The Trailing of the Sheep
It was a beautiful Sunday afternoon. Along with the entire town of Ketchum, we were waiting on Main Street for a parade which was thirty minutes late. Just as I was starting to feel the first pangs of boredom: they were there. Thousands of sheep running, sprinting down the street, bleating and panicked and jumping over each other, trying to escape through the crowd, getting reined in by barking dogs, cheered on by screaming kids, and blessed with holy water by a courageous preacher standing his ground in the middle of the street. And then it was over.
The Trailing of the Sheep Festival has been held in Sun Valley every year since 1997 but its roots are far older than that. This has been sheep land since John Hailey first brought his flock here in the 1860s. Land of the Basques, who were emigrated here in droves to work as herders and never went back home.
The parade of sheep through the center of Ketchum was the culmination of the four-day festival; other events included a Sheep Dog Championship, a Folklife Fair, lamb cooking classes, lamb tastings, sheep photography classes, lectures about sheep, traditional dancing… and did I mention anything about admiring sheep or eating lamb? Because there was a lot of it. We participated in everything, but will focus first on the parade which marked the festival’s end.
Long before the Trailing of the Sheep became an official event and captured Ketchum’s heart, it was something of a nuisance.

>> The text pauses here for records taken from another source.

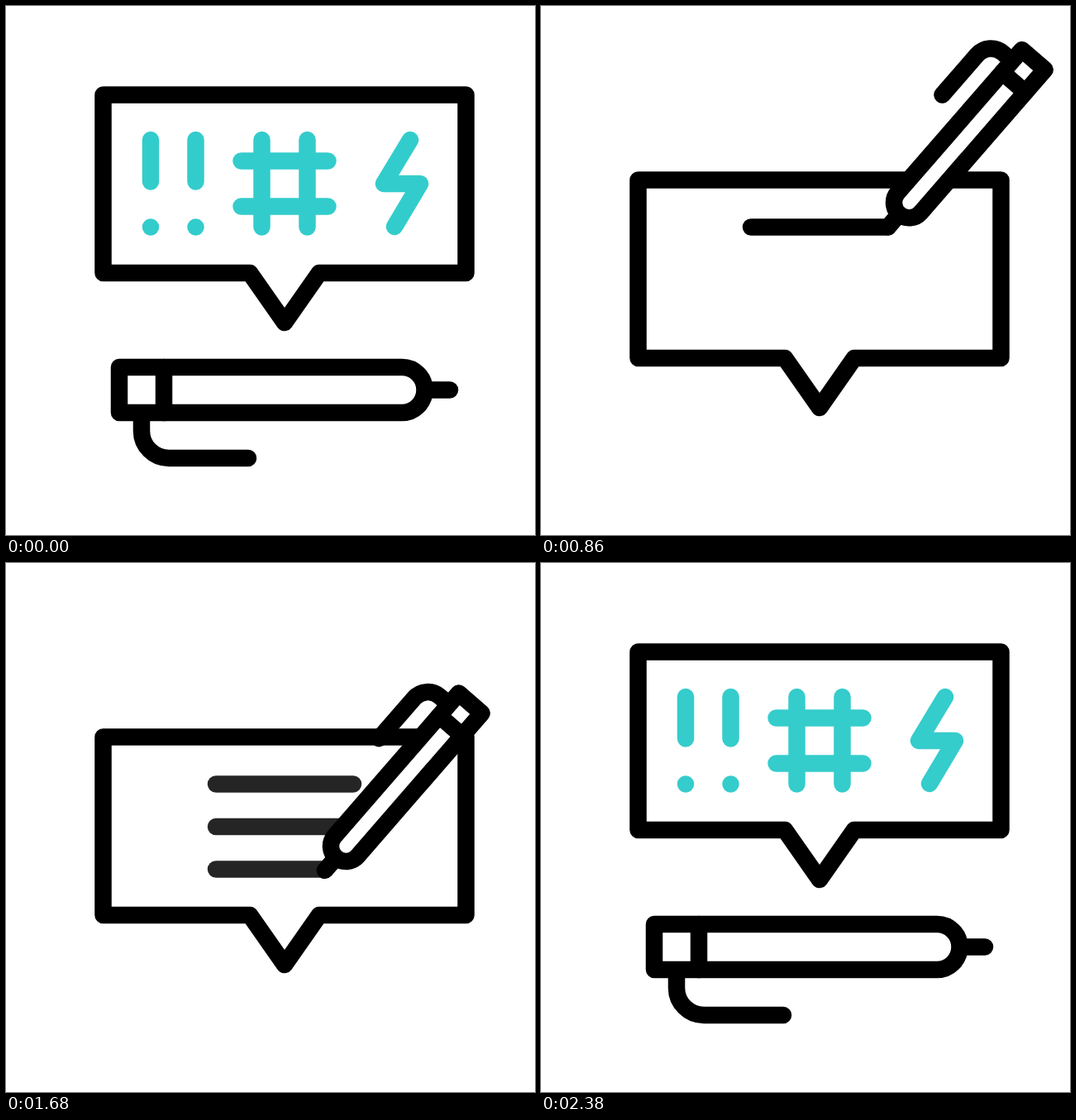
Recreate the animation shown at these times as an HTML page. Size 640 by 640 pixels, loop 2400 ms.

```html
<!DOCTYPE html>
<html lang="en">
<head>
<meta charset="utf-8">
<title>Writing pen</title>
<style>
  html, body { margin: 0; width: 100%; height: 100%; overflow: hidden; background: #fff; }
  svg { display: block; width: 640px; height: 640px; }
  g, path { stroke-linecap: round; stroke-linejoin: round; }
</style>
</head>
<body>
<svg viewBox="0 0 640 640" fill="none" stroke="#000" stroke-width="20.5">
  <g id="bubble">
    <path d="M117.5 107.5H556.5V323H379L337 383L295 323H117.5Z"/>
    <g id="marks" stroke="#33cccc">
      <path d="M175 162V212.5M229.5 162V212.5M175 267.5h.01M229.5 267.5h.01"/>
      <path d="M309.5 162V267.5M364.5 162V267.5M284.5 187.5H389.5M284.5 242.5H389.5"/>
      <path d="M489 162L457 215H501L470 267"/>
    </g>
  </g>
  <g id="lines"><path/><path/><path/></g>
  <g id="pen">
    <path d="M-173 0V22a33 33 0 0 0 33 33H-44"/>
    <path d="M170 -27.5H200"/>
    <path fill="#fff" d="M-200 -55H142a27.5 27.5 0 0 1 0 55H-200Z"/>
    <path d="M-146 -55V0"/>
  </g>
</svg>
<script>
const LOOP = 2400, STROKE = 20.5;
const HOME = { x: 337, y: 492 };   // centre of the resting pen
const GRIP = { x: 74, y: -113.5 }; // from the tip to the centre while writing
const LEFT = 254, FULL = 166;      // start and length of a full line

const byId = id => document.getElementById(id);
const bubble = byId('bubble'), marks = byId('marks'), lines = byId('lines'), pen = byId('pen');

const mix = (a, b, u) => a + (b - a) * u;
const linear = u => u;
const smooth = u => u * u * (3 - 2 * u);
const span = (t, a, b, ease = smooth) => ease(Math.min(1, Math.max(0, (t - a) / (b - a))));

// equal rows at an equal beat; the last one is shorter
const rows = [...lines.children].map((path, i, all) => {
  const length = FULL * (i < all.length - 1 ? 1 : 0.8);
  const start = 550 + 425 * i;
  return { path, length, start, end: start + 310 * length / FULL, y: 267.5 + 51.5 * i };
});

// glide to each row, write it, then go home
function penAt(t) {
  let { x, y } = HOME, leave = 40;
  for (const row of rows) {
    const u = span(t, leave, row.start - 10);
    x = mix(x, LEFT + GRIP.x, u) + row.length * span(t, row.start, row.end);
    y = mix(y, row.y + GRIP.y, u);
    leave = row.end;
  }
  const u = span(t, leave, 2313);
  return [mix(x, HOME.x, u), mix(y, HOME.y, u)];
}

function draw(t) {
  const drop = 103 * (span(t, 40, 545, linear) - span(t, 1700, 2352, linear));
  bubble.setAttribute('transform', `translate(0 ${drop})`);
  marks.setAttribute('opacity', 1 - span(t, 40, 240, linear) + span(t, 2180, 2383, linear));

  // the ink trails the tip a little
  lines.setAttribute('opacity', 1 - span(t, 1660, 1800, linear));
  for (const { path, length, start, end, y } of rows) {
    const w = length * span(t, start + 25, end);
    path.setAttribute('d', w > 0 ? `M${LEFT} ${y}h${w}` : '');
  }

  // the outline keeps its weight while the pen shrinks
  const turn = span(t, 40, 540) - span(t, 1700, 2360);
  const scale = 1 - 0.33 * turn;
  const [x, y] = penAt(t);
  pen.setAttribute('transform', `translate(${x} ${y}) rotate(${131 * turn}) scale(${scale})`);
  pen.setAttribute('stroke-width', STROKE / scale);
}

const begin = performance.now();
function tick() {
  draw((performance.now() - begin) % LOOP);
  requestAnimationFrame(tick);
}
draw(0);
requestAnimationFrame(tick);
</script>
</body>
</html>
```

Festival or not, those sheep still came through town at the end of every summer on the way to their winter feeding grounds. But turning it into a celebration made all the difference in public opinion. Where homeowners once grumbled about trampled flowerbeds and streets smeared with sheep poop, now they cock their heads nostalgically to the side and congratulate each other on their shared heritage.
On their way into town for this year’s parade, the sheep had ended up on the wrong trail, delaying their appearance for about 30 minutes. So the rest of the parade walked very slowly through town — a group of girl scouts, then traditionally-dressed Peruvians, who have replaced the Basques as the region’s imported shepherds du jour. It would have been dull, if not for the parade’s Master of Ceremony, who kept the jokes coming at a rapid-fire pace, some of them hilariously off-color for such a community-oriented event. I mentioned to Jürgen that the MC must have been a stand-up before this gig, and a woman standing behind us confirmed that he was.
Eventually, the sheep found the right path and came storming through Ketchum. It was over almost before it began, but the brief minutes that they were running past us were exhilarating. Sheep are skittish by nature, and running through a relatively narrow corridor of people had them in full-on panic mode. A priest was standing in the center of the Wool Storm, blessing the terrified creatures with holy water.
Our day ended in a field just south of Ketchum, where the weary sheep were finally allowed to rest under the ever-watchful gaze of their Pyrenees guard dogs. They would sleep here before continuing their southward journey on the next day. Different groups began arriving to the field; a Basque Dancing troupe from Boise, Polish Sheep Herders from Chicago, the ranchers and their friends. It was a surreal end to a strange and wonderful festival.